■ EXERCISE:
Only a number is expected here: the count of lines in the data that contain "fill".

■ STORED DATA:
»»
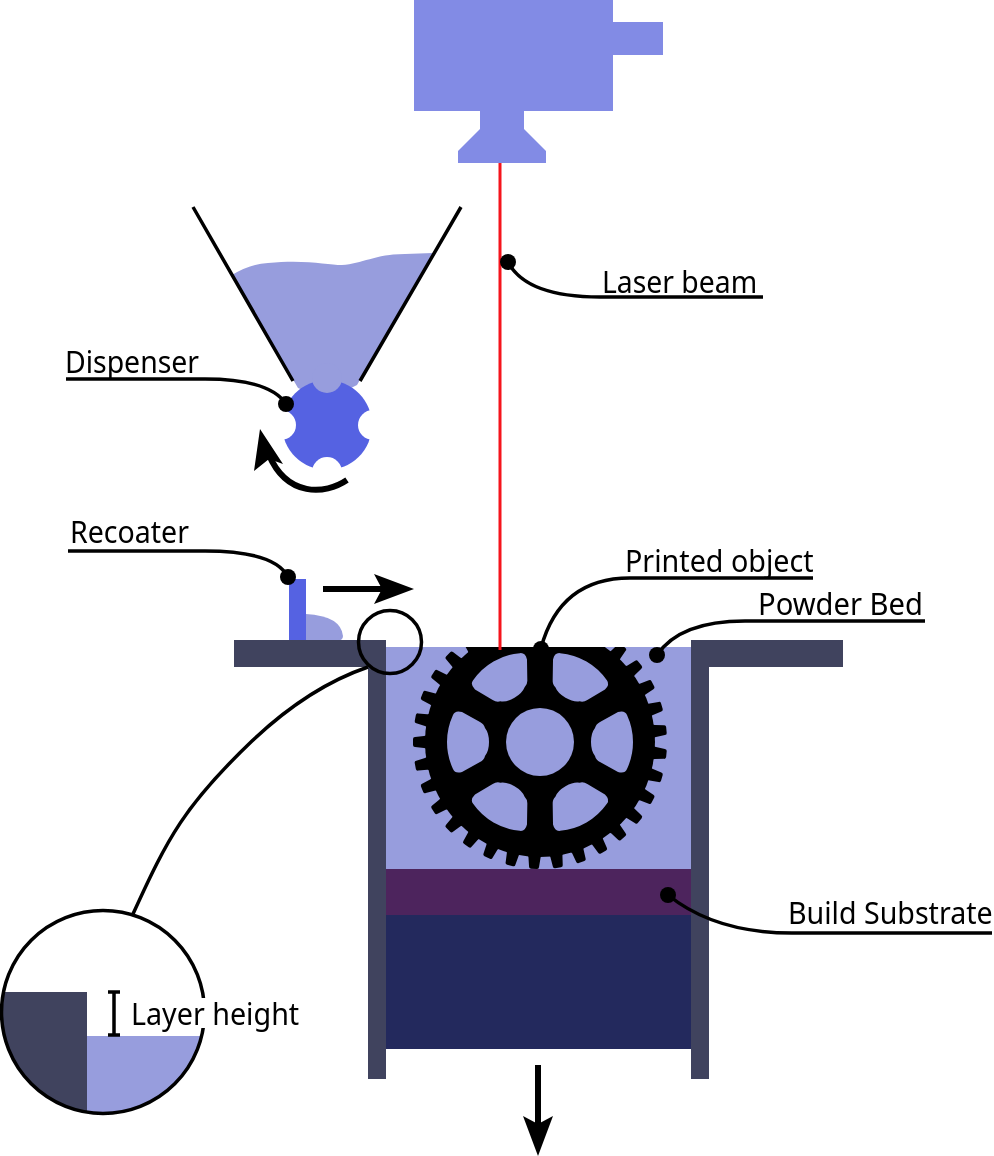
<!DOCTYPE html>
<html lang="en">
<head>
<meta charset="utf-8">
<title>Powder bed laser printing diagram</title>
<style>
:root {
  --ink: #000;
  --paper: #fff;
  --laser-head: #828be5;
  --beam: #f5141c;
  --powder: #979ddd;
  --mover: #5562e2;
  --frame: #40435e;
  --substrate: #4d245d;
  --piston: #23295d;
}
* { margin: 0; padding: 0; box-sizing: border-box; }
html, body { width: 994px; height: 1156px; overflow: hidden; background: var(--paper); }
.diagram { position: relative; width: 994px; height: 1156px; overflow: hidden; }
.drawing { position: absolute; inset: 0; display: block; }
.label {
  position: absolute;
  left: var(--x);
  top: calc(var(--baseline) - 32px);
  font: 400 31px/40px "Noto Sans", "Open Sans", sans-serif;
  color: var(--ink);
  white-space: nowrap;
  transform: scaleX(var(--narrow));
  transform-origin: 0 0;
}
.laser-head { fill: var(--laser-head); }
.powder { fill: var(--powder); }
.mover { fill: var(--mover); }
.frame { fill: var(--frame); }
.substrate { fill: var(--substrate); }
.piston { fill: var(--piston); }
.paper { fill: var(--paper); }
.beam { stroke: var(--beam); stroke-width: 3; }
.line { fill: none; stroke: var(--ink); stroke-width: 3.5; }
.arrow { fill: none; stroke: var(--ink); stroke-width: 6; }
.laser-label { --x: 602px; --baseline: 293px; --narrow: .914; }
.dispenser-label { --x: 65px; --baseline: 373px; --narrow: .916; }
.recoater-label { --x: 70px; --baseline: 543px; --narrow: .92; }
.object-label { --x: 625px; --baseline: 572px; --narrow: .925; }
.bed-label { --x: 758px; --baseline: 615px; --narrow: .94; }
.substrate-label { --x: 788px; --baseline: 924px; --narrow: .922; }
.layer-label { --x: 131px; --baseline: 1025px; --narrow: .925; }
</style>
</head>
<body>
<main class="diagram">
<svg class="drawing" width="994" height="1156" viewBox="0 0 994 1156" aria-hidden="true">
  <defs>
    <path id="tooth" d="M-110-10Q-114-6-116-6L-125-5Q-127-5-127-3V3Q-127 5-125 5L-116 6Q-114 6-110 10Z"/>
    <g id="teeth">
      <use href="#tooth"/>
      <use href="#tooth" transform="rotate(10.91)"/>
      <use href="#tooth" transform="rotate(21.82)"/>
    </g>
    <path id="window" class="powder" d="M-51 0Q-51-9-55-14Q-56-18-60-20L-78-30Q-85-32-87-27Q-93-14-93 0Q-93 14-87 27Q-85 32-78 30L-60 20Q-56 18-55 14Q-51 9-51 0Z"/>
    <clipPath id="bed-surface"><rect x="386" y="647" width="305" height="230"/></clipPath>
    <clipPath id="lens"><circle cx="103" cy="1012" r="101"/></clipPath>
  </defs>

  <g id="laser" class="laser-head">
    <rect x="414" width="199" height="111"/>
    <rect x="612" y="22" width="51" height="33"/>
    <polygon points="480,110 524,110 524,129 546,151 546,163 458,163 458,151 480,129"/>
  </g>

  <g id="dispenser">
    <path class="powder" d="M232 275Q250 264 268 263C305 259 328 265 342 265C362 264 375 254 405 254L433 253L357 385L327 400L298 388Z"/>
    <circle class="mover" cx="327" cy="425" r="45"/>
    <circle class="powder" cx="327" cy="378" r="15"/>
    <g class="paper">
      <circle cx="281" cy="425" r="15"/>
      <circle cx="373" cy="425" r="15"/>
      <circle cx="327" cy="472" r="15"/>
    </g>
    <path class="line" d="M193 207L293 381M461 207L360 381"/>
    <path class="arrow" d="M347 480C325 495 287 497 269 455"/>
    <polygon points="260,429 283,464 269,459 254,471"/>
  </g>

  <g id="recoater">
    <rect class="mover" x="289" y="579" width="17" height="62"/>
    <path class="powder" d="M306 614Q341 616 343 636Q343 640 338 641H306Z"/>
    <path class="arrow" d="M323 589H385"/>
    <polygon points="414,589 374,574 382,589 374,604"/>
  </g>

  <g id="build-chamber">
    <rect class="powder" x="386" y="647" width="305" height="223"/>
    <rect class="substrate" x="386" y="869" width="305" height="46"/>
    <rect class="piston" x="386" y="915" width="305" height="134"/>
    <path class="frame" d="M234 640H386V1079H368V667H234ZM691 640H843V667H709V1079H691Z"/>
    <path class="arrow" d="M538 1065V1126"/>
    <polygon points="538,1156 523,1116 538,1124 553,1116"/>
  </g>

  <g id="printed-gear" clip-path="url(#bed-surface)">
    <g transform="translate(540 742)">
      <circle r="115"/>
      <use href="#teeth"/>
      <use href="#teeth" transform="rotate(32.73)"/>
      <use href="#teeth" transform="rotate(65.45)"/>
      <use href="#teeth" transform="rotate(98.18)"/>
      <use href="#teeth" transform="rotate(130.91)"/>
      <use href="#teeth" transform="rotate(163.64)"/>
      <use href="#teeth" transform="rotate(196.36)"/>
      <use href="#teeth" transform="rotate(229.09)"/>
      <use href="#teeth" transform="rotate(261.82)"/>
      <use href="#teeth" transform="rotate(294.55)"/>
      <use href="#teeth" transform="rotate(327.27)"/>
      <use href="#window"/>
      <use href="#window" transform="rotate(60)"/>
      <use href="#window" transform="rotate(120)"/>
      <use href="#window" transform="rotate(180)"/>
      <use href="#window" transform="rotate(240)"/>
      <use href="#window" transform="rotate(300)"/>
      <circle class="powder" r="34"/>
    </g>
  </g>
  <line class="beam" x1="500" y1="163" x2="500" y2="650"/>

  <g id="layer-detail">
    <g clip-path="url(#lens)">
      <rect class="frame" y="992" width="87" height="124"/>
      <rect class="powder" x="87" y="1036" width="120" height="80"/>
    </g>
    <circle class="line" cx="103" cy="1012" r="101.5"/>
    <rect class="paper" x="190" y="998" width="24" height="30"/>
    <path class="line" d="M108 992H120M114 992V1035M108 1035H120"/>
    <circle class="line" cx="390" cy="642" r="31.5"/>
    <path class="line" d="M368 667C330 680 290 705 252 741C185 805 168 837 133 914"/>
  </g>

  <g id="leaders">
    <path class="line" d="M508 262C520 285 550 297 600 297H763M66 379H205Q270 379 286 404M68 551H205Q275 551 288 577M541 648Q560 578 630 578H813M657 655Q680 621 745 621H925M668 895Q715 933 792 933H992"/>
    <circle cx="508" cy="262" r="8"/>
    <circle cx="286" cy="404" r="8"/>
    <circle cx="288" cy="577" r="8"/>
    <circle cx="541" cy="649" r="8"/>
    <circle cx="657" cy="655" r="8"/>
    <circle cx="668" cy="895" r="8"/>
  </g>
</svg>
<p class="label laser-label">Laser beam</p>
<p class="label dispenser-label">Dispenser</p>
<p class="label recoater-label">Recoater</p>
<p class="label object-label">Printed object</p>
<p class="label bed-label">Powder Bed</p>
<p class="label substrate-label">Build Substrate</p>
<p class="label layer-label">Layer height</p>
</main>
</body>
</html>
««
■ WRITTEN ANSWER:
9